WASHINGTON — Sen. Tom Coburn said President Obama “deserves credit” for including a government-waste reduction item in his budget. Rep. Carolyn McCarthy said Coburn’s annual booklet on unnecessary federal programs is “terrific.”
The two lawmakers share little in common. Coburn is an Oklahoma Republican, McCarthy a New York Democrat. Yet they stood united behind two goals at a congressional hearing Thursday: Government bloat is a problem and steps to reduce it are desirable.
They were joined by a dozen lawmakers from both parties who attended a hearing of the House Committee on Oversight and Government Reform. Although nearly all followed the congressional custom of flitting in and out of the hearing, their ranks included two senators who made a rare appearance on the other side of the Capitol.
The hearing was a significant accomplishment for fiscal hawks. Until they rose to power in 2010 buoyed by the Tea Party movement, neither political party had seriously considered rooting out government rot to be a priority. As Thomas A. Scatz, president of Citizens Against Government Waste, noted in his written testimony, the last time Washington paid sustained attention occurred under President Reagan, who created the President’s Private Sector Survey on Cost Control in the Federal Government, known as the Grace Commission (1982-84).
The commission discovered that the Defense Department bought $800 toilet seats and $400 hammers. Although the recent movement to attack bloat cannot hang any similar trophies on its wall, it can boast of having captured lesser-known quarry.
A 2010 law has reduced the amount of improper federal payments from $121 billion that year to $106 billion last year, according to an October 2013 report from Congressional Research Service. The Department of Homeland Security last year passed for the first time a financial audit. The Department of Education can account for all of its programs, according to Coburn.
Yet lawmakers agreed that more steps are needed.
“We need to go from a culture of spendthrift to a culture of thrift,” Sen. Tom Carper (D-Del.) said Thursday.
Sitting to his left at the hearing was Coburn. His book detailed 100 federal wasteful and duplicative federal programs that have cost taxpayers $30 billion. Among those was $20 million to promote Connect for Health Colorado, the state’s health insurance exchange.
Strategies to create a culture of thrift were more elusive than examples of government boondoggles.
“The problem is not that we don’t know what the problem is. The problem is we don’t do anything about it,” Coburn said.
For example, a partisan split emerged on which federal programs should be cut or eliminated. For Republicans, domestic programs are the chief enemy.
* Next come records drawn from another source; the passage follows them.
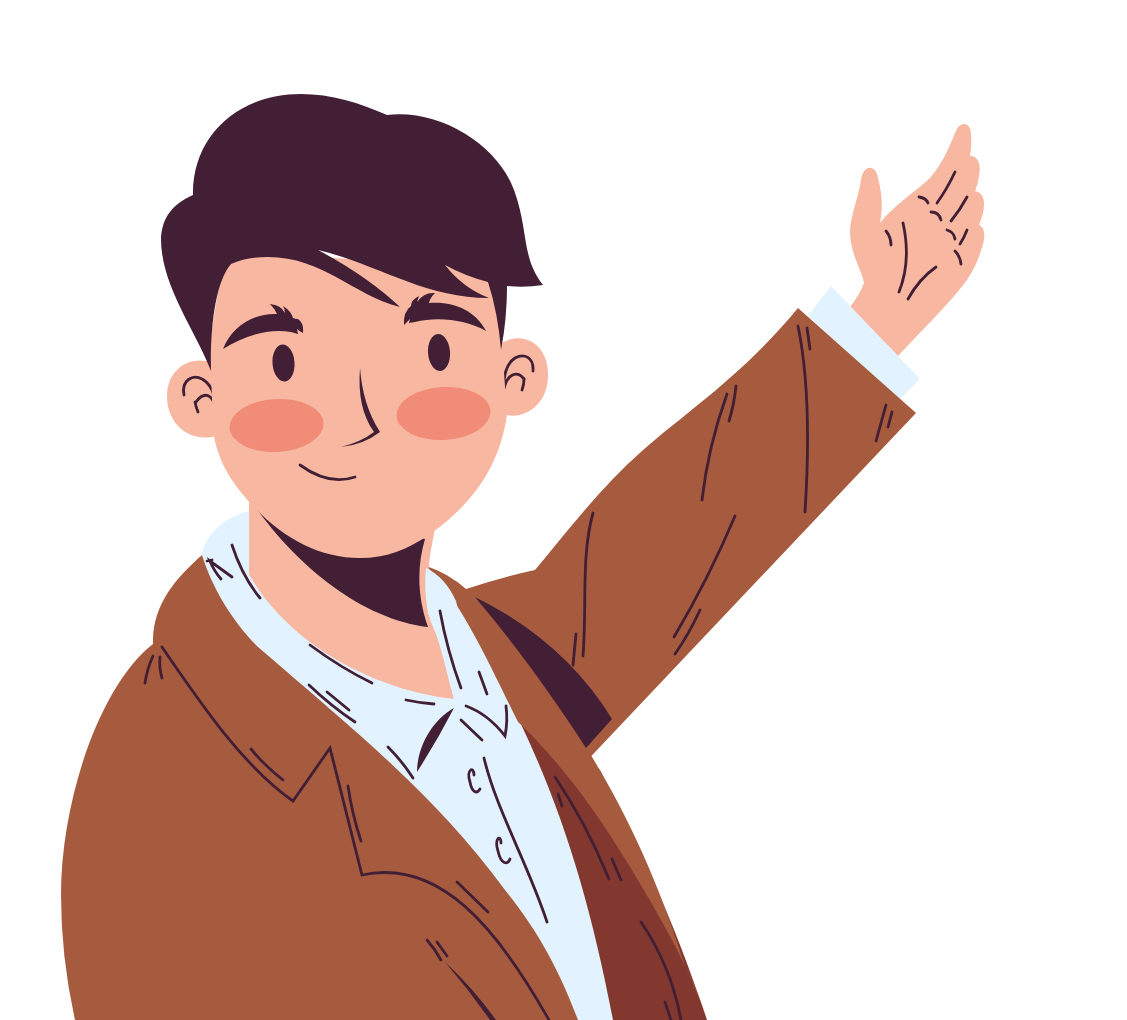
<!DOCTYPE html>
<html lang="en">
<head>
<meta charset="utf-8">
<title>Man in a brown jacket presenting</title>
<style>
:root {
  --paper: #ffffff;
  --ink: #421f34;
  --skin: #f8b7a1;
  --blush: #f18c78;
  --jacket: #a75b3e;
  --lining: #83382f;
  --shirt: #e2f3ff;
}
html, body { margin: 0; height: 100%; overflow: hidden; background: var(--paper); }
svg { display: block; width: 1127px; height: 1020px; }
.ink { fill: var(--ink); }
.skin { fill: var(--skin); }
.blush { fill: var(--blush); }
.jacket { fill: var(--jacket); }
.lining { fill: var(--lining); }
.shirt { fill: var(--shirt); }
.line { fill: none; stroke: var(--ink); stroke-width: 2.8; stroke-linecap: round; stroke-linejoin: miter; }
</style>
</head>
<body>
<svg viewBox="0 0 1127 1020" role="img" aria-label="Smiling man in a brown jacket raising an open hand">

  <g id="raised-hand">
    <path class="skin" d="M850 307 Q860 294 864 283 C862 270 850 254 850 231 C851 213 858 200 861 180 C863 164 876 164 878 178 C882 194 883 207 880 223 C893 206 914 193 930 178 C942 164 949 148 956 131 C961 120 971 123 971 134 Q972 146 970 156 C979 156 981 166 979 176 Q978 184 975 191 C985 193 985 204 983 213 Q981 220 979 225 C986 228 985 239 982 247 C978 262 971 276 960 289 C942 311 919 333 898 356 Z"/>
    <g class="line">
      <path d="M955 172 Q947 189 937 203"/>
      <path d="M967 197 Q960 210 951 221"/>
      <path d="M967 230 Q964 238 960 244"/>
      <path d="M919 197 Q926 198 928 203"/>
      <path d="M931 212 Q939 212 941 220"/>
      <path d="M947 230 Q954 232 955 239"/>
      <path d="M955 251 Q960 256 961 264"/>
      <path d="M886 231 Q891 237 891 245"/>
      <path d="M903 223 C909 250 907 272 899 292"/>
      <path d="M936 267 Q919 279 908 299"/>
    </g>
  </g>

  <path id="cuff" class="shirt" d="M831 286 L920 379 L899 400 L808 316 Z"/>

  <g id="raised-sleeve">
    <path class="jacket" d="M798 308 L916 413 L580 768 L460 640 L466 589 Q502 577 535 570 C566 533 600 488 642 451 C686 412 742 376 798 308 Z"/>
    <g class="line">
      <path d="M798 326 C810 384 809 450 805 512"/>
      <path d="M807 328 L810 349"/>
      <path d="M886 405 L876 441"/>
      <path d="M892 412 L888 427"/>
      <path d="M727 394 Q708 447 702 500"/>
      <path d="M736 386 Q734 405 729 421"/>
      <path d="M735 516 Q709 578 674 637"/>
      <path d="M700 610 Q689 634 675 654"/>
      <path d="M593 513 C581 556 587 605 583 656"/>
      <path d="M576 634 L573 665"/>
    </g>
  </g>

  <path id="jacket-lining" class="lining" d="M500 700 L600 770 C640 850 670 910 707 1020 L580 1020 Z"/>

  <path id="shirt-body" class="shirt" d="M250 511 C227 515 200 537 201 562 L230 640 L330 740 L560 1020 L613 1020 C590 900 562 810 520 722 C493 660 468 590 426 568 L330 600 L250 560 Z"/>

  <g id="jacket-right-front">
    <path class="jacket" d="M426 566 Q448 573 466 589 L540 640 L592 757 C637 831 664 900 685 966 Q699 993 707 1020 C690 965 645 890 610 835 C578 786 545 747 518 722 C492 670 461 600 426 566 Z"/>
    <path class="ink" d="M475 597 Q564 641 612 719 L586 748 C549 691 516 646 475 597 Z"/>
  </g>

  <g id="neck">
    <path class="skin" d="M249 490 L440 510 Q424 565 428 613 C441 641 446 672 454 699 C370 690 285 640 249 574 Z"/>
    <path class="shirt" d="M426 568 Q445 577 456 601 L470 660 L454 699 C447 670 443 648 433 627 C426 610 424 590 426 568 Z"/>
    <path class="ink" d="M254 505 L425 539 C417 566 417 596 428 627 C361 619 296 565 254 505 Z"/>
  </g>

  <g id="jacket-left-front">
    <path class="jacket" d="M202 555 C176 578 152 605 153 644 C100 685 61 800 61 895 Q61 957 75 1020 L578 1020 C560 972 539 932 505 890 C437 797 360 735 258 647 C233 622 212 588 202 555 Z"/>
    <path class="ink" d="M445 962 Q474 989 496 1020 L490 1020 Q469 990 445 962 Z"/>
    <g class="line">
      <path d="M162 647 C201 704 243 766 293 801 L330 748 L362 875 C440 858 497 928 549 1020"/>
      <path d="M153 656 Q147 669 145 683"/>
      <path d="M160 657 Q159 668 162 678"/>
      <path d="M251 749 Q266 767 283 780"/>
      <path d="M348 786 Q352 814 361 841"/>
      <path d="M457 882 L488 912"/>
      <path d="M427 940 Q435 949 441 960"/>
      <path d="M437 942 L447 956"/>
    </g>
  </g>

  <g id="shirt-details">
    <path class="ink" d="M454 708 Q437 741 417 772 C417 748 431 721 454 708 Z"/>
    <g class="line">
      <path d="M232 545 Q242 576 260 598"/>
      <path d="M232 577 L210 561 Q214 571 221 579"/>
      <path d="M207 561 L212 560"/>
      <path d="M310 645 Q341 668 372 683"/>
      <path d="M309 685 Q331 706 355 722"/>
      <path d="M327 692 L349 710"/>
      <path d="M406 700 Q420 703 434 704"/>
      <path d="M388 747 Q402 761 413 778"/>
      <path d="M440 611 Q447 650 461 688"/>
      <path d="M479 672 L487 694"/>
      <path d="M466 706 Q488 714 505 736 Q508 721 506 706"/>
      <path d="M461 720 L482 740"/>
      <path d="M484 758 C496 809 528 864 547 922"/>
      <path id="button" d="M474 775 C474 766 466 769 470 782 C472 793 477 794 480 789"/>
      <path d="M501 843 C501 834 494 838 498 851 C501 865 508 865 510 859"/>
    </g>
  </g>

  <g id="lining-folds" class="line">
    <path d="M555 777 Q586 823 609 879"/>
    <path d="M558 794 L562 806"/>
    <path d="M612 859 L621 880"/>
    <path d="M641 922 Q671 966 681 1020"/>
    <path d="M665 1002 L671 1020"/>
  </g>

  <g id="ears">
    <path class="skin" d="M225 370 C201 350 167 363 167 396 C167 425 190 443 216 436 Z"/>
    <path class="skin" d="M498 345 C522 329 548 343 548 375 C548 405 524 421 502 414 Z"/>
    <g class="line">
      <path d="M184 395 C181 380 193 374 202 379 Q215 386 215 408 C213 394 204 391 196 402"/>
      <path d="M195 402 Q196 407 198 412"/>
      <path d="M533 371 C534 357 524 353 515 358 Q503 366 504 389 C507 374 517 370 524 379"/>
      <path d="M524 379 Q524 385 522 390"/>
    </g>
  </g>

  <path id="face" class="skin" d="M225 250 L500 270 L507 290 L502 345 L507 414 C500 468 470 506 430 534 C407 550 386 558 360 558 C320 558 284 539 254 507 C231 483 217 460 213 430 L210 340 Z"/>

  <g id="hair" class="ink">
    <path d="M211 371 C196 331 161 286 161 239 C162 217 173 204 193 195 C192 137 237 94 301 94 C331 94 360 103 387 115 C442 109 498 146 514 190 C529 231 521 257 543 285 Q525 288 507 286 Q507 319 501 350 Q498 313 488 282 Q465 276 445 265 Q463 288 489 298 C424 298 377 264 318 250 Q367 276 400 307 C353 295 323 257 268 257 Q247 257 231 264 C216 281 210 325 211 371 Z"/>
  </g>

  <g id="eyebrows" class="ink">
    <path d="M223 349 C232 326 254 313 277 314 Q275 309 270 304 Q281 305 285 313 Q285 309 283 306 Q291 311 293 318 Q295 319 298 319 Q304 323 303 333 Q299 331 297 329 L298 334 L291 332 C266 328 243 337 223 349 Z"/>
    <path d="M404 325 Q403 312 411 306 Q411 300 419 296 L417 302 Q424 292 435 293 Q430 298 429 303 C453 301 475 310 486 331 C467 320 438 316 415 322 L409 323 L410 319 Z"/>
  </g>

  <g id="eyes" class="ink">
    <ellipse cx="283.500" cy="363" rx="11" ry="18.500" transform="rotate(-4 283 363)"/>
    <ellipse cx="439" cy="352.500" rx="11" ry="18.500" transform="rotate(-4 439 352)"/>
  </g>

  <g id="cheeks" class="blush">
    <ellipse cx="276.500" cy="425.500" rx="47" ry="26.500" transform="rotate(-3 276 425)"/>
    <ellipse cx="443.500" cy="413.500" rx="47" ry="26.500" transform="rotate(-3 443 413)"/>
  </g>

  <path id="nose" class="ink" d="M360 368 C362 393 368 413 380 432 Q363 445 341 447 Q361 442 374 432 C362 415 358 394 360 368 Z"/>
  <path id="smile" class="line" d="M300 465 Q329 486 355 477"/>
</svg>
</body>
</html>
“The first thing for us to do is consolidate 679 renewable energy programs into two or three,” Coburn said. He and Sen. Mark Udall (D-Colo.) have sponsored legislation that would require the Congressional Research Service to examine a bill that creates a federal program or office to see if it exists already.
For Democrats, defense programs are the main bugaboo.
“One agency that comes up repeatedly every single year in virtually every single report is the Department of Defense. This makes sense because it is the largest federal agency with the biggest budget,” Rep. Elijah Cummings (D-Md.) said in a statement.
Yet lawmakers vowed to press ahead on removing government decay. Committee chairman Issa promised Carper his committee would not only schedule a vote on a good-government piece of legislation he or Coburn had sponsored, but also to hold one. Issa’s promise was met with murmurs of assent from Republican and Democratic lawmakers alike.